Source data:
========================

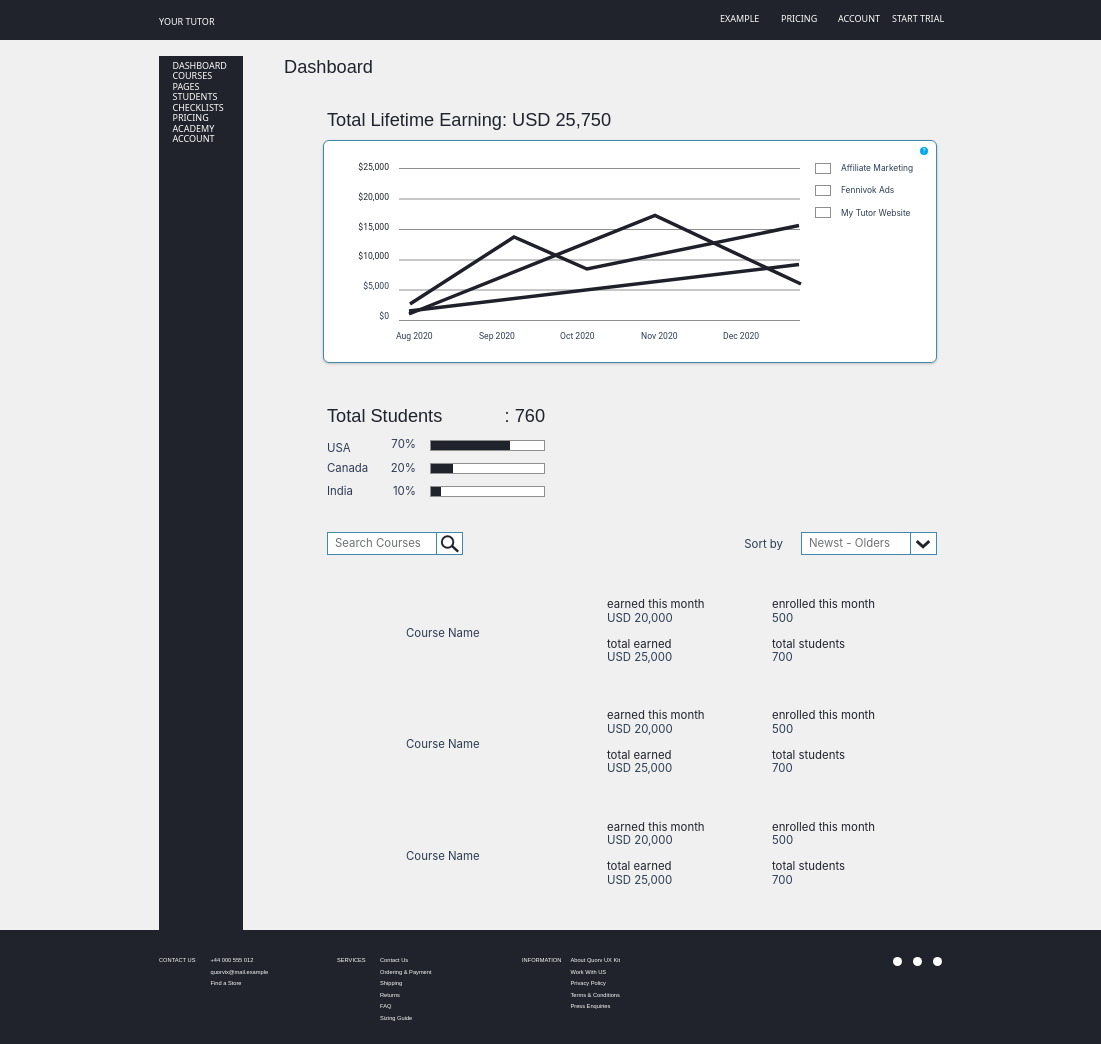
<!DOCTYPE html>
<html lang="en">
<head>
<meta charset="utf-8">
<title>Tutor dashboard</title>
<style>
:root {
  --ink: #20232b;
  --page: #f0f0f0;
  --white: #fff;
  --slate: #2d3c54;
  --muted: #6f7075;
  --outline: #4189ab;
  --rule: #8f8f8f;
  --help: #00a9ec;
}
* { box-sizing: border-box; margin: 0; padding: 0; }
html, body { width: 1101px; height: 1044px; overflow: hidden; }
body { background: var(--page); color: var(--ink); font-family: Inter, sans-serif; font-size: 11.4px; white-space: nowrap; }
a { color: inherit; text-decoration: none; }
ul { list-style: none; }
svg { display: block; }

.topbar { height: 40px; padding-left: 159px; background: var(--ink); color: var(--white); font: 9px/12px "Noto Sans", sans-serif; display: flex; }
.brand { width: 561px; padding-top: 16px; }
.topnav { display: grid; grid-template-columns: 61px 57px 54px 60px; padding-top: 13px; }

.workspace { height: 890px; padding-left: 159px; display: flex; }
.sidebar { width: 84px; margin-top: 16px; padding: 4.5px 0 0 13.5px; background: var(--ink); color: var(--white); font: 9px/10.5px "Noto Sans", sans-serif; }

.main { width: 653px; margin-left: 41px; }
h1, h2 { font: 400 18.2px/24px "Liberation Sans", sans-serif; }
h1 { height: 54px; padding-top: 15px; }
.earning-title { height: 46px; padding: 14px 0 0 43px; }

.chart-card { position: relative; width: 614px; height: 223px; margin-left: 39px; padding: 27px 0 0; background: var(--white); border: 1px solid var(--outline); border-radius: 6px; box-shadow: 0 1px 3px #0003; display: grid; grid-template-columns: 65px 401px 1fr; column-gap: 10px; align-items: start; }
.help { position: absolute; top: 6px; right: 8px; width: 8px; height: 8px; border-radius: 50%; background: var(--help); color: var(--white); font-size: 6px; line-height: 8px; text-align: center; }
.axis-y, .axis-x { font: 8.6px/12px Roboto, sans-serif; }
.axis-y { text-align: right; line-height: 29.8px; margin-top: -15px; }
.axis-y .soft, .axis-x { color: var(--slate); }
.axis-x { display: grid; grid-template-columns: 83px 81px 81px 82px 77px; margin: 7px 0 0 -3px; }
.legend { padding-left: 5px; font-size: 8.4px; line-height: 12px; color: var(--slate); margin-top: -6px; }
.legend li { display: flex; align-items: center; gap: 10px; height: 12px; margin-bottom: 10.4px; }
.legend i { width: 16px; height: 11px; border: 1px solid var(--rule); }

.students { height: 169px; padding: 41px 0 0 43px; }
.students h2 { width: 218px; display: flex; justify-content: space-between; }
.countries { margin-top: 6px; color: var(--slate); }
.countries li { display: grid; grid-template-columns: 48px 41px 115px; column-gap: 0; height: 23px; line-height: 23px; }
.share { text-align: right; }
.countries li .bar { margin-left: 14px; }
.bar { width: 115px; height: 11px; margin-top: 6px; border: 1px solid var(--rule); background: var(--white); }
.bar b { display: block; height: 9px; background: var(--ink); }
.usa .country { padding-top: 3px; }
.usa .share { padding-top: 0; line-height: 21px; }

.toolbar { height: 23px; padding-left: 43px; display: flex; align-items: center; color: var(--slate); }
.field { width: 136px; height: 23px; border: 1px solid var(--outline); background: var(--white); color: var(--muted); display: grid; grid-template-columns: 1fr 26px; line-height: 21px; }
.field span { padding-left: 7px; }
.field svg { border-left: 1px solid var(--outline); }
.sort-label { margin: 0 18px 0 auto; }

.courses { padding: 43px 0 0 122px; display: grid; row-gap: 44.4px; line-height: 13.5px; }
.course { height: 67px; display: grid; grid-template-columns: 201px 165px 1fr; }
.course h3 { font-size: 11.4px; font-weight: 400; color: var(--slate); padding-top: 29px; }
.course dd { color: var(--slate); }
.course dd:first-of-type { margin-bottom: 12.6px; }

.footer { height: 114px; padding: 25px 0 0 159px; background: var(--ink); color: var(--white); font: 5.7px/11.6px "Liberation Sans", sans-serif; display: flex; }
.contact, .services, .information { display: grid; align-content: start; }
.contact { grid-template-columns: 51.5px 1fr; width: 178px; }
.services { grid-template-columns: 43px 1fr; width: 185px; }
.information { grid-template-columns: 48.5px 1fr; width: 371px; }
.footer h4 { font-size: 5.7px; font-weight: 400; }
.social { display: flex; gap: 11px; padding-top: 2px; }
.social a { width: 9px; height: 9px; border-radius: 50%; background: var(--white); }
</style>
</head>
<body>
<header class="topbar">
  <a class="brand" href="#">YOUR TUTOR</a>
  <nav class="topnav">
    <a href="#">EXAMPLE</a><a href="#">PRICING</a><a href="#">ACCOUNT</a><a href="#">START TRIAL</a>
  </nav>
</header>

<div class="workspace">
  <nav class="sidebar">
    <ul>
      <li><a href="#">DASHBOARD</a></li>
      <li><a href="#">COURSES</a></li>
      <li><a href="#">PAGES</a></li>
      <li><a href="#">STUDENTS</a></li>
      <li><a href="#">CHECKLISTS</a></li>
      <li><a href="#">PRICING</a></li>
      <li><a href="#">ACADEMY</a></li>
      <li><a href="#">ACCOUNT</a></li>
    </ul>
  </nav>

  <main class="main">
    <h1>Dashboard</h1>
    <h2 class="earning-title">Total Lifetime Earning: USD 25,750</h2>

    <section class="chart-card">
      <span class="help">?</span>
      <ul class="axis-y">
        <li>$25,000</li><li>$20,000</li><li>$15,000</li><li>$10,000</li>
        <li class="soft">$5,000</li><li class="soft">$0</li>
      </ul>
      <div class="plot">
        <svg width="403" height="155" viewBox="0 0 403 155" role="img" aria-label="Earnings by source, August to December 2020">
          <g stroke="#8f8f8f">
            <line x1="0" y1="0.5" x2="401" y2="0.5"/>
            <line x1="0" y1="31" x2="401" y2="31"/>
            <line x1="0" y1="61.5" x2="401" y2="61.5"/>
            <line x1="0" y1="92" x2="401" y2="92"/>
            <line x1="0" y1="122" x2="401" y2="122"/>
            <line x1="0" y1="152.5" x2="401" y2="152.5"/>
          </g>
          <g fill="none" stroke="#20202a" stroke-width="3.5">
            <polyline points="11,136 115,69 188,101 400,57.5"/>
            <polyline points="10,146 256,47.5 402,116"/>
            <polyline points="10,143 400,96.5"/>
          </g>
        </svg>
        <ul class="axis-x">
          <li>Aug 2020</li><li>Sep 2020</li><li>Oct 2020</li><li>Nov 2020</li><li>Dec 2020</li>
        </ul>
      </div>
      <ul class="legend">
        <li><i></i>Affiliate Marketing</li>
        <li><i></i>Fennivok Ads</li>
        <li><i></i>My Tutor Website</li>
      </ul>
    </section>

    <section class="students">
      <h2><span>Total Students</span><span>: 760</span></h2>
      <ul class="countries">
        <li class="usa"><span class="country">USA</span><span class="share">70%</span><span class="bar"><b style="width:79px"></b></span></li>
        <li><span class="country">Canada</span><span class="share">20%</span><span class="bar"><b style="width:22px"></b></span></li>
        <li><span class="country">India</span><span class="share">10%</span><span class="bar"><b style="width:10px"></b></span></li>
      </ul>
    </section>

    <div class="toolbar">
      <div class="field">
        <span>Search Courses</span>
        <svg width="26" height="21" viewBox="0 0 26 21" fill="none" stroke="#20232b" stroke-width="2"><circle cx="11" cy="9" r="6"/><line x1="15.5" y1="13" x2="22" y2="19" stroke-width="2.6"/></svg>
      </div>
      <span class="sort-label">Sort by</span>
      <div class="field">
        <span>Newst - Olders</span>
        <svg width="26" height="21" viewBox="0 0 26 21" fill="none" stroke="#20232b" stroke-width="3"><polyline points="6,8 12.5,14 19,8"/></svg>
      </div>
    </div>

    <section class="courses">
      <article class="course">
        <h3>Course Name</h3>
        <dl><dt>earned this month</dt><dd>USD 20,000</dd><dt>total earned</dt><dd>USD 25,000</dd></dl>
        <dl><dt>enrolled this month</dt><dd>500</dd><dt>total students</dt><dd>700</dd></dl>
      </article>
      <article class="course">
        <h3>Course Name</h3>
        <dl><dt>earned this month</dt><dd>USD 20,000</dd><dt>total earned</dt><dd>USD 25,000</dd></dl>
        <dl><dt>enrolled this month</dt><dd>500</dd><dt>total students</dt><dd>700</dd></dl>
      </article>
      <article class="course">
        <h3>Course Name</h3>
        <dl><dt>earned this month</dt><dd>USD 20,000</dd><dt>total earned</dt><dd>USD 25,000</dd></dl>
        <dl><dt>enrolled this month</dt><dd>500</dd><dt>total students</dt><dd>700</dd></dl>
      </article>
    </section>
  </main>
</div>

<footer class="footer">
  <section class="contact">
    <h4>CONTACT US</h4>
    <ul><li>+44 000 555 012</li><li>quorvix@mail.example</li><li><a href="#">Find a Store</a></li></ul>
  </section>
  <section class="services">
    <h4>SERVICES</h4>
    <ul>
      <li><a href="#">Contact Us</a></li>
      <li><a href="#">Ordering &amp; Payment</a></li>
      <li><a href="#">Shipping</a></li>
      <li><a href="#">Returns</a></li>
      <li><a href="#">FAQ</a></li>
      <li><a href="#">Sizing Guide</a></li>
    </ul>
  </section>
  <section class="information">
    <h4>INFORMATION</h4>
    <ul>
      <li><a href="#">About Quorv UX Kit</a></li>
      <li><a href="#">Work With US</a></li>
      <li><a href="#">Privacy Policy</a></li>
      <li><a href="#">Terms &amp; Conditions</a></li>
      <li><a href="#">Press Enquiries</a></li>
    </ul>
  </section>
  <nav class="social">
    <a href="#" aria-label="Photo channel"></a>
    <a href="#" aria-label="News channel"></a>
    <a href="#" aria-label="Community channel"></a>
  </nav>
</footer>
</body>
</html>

========================

* Task goal *
From the records, copy out each line that includes the string "topbar".

* Your solution *
.topbar { height: 40px; padding-left: 159px; background: var(--ink); color: var(--white); font: 9px/12px "Noto Sans", sans-serif; display: flex; }
<header class="topbar">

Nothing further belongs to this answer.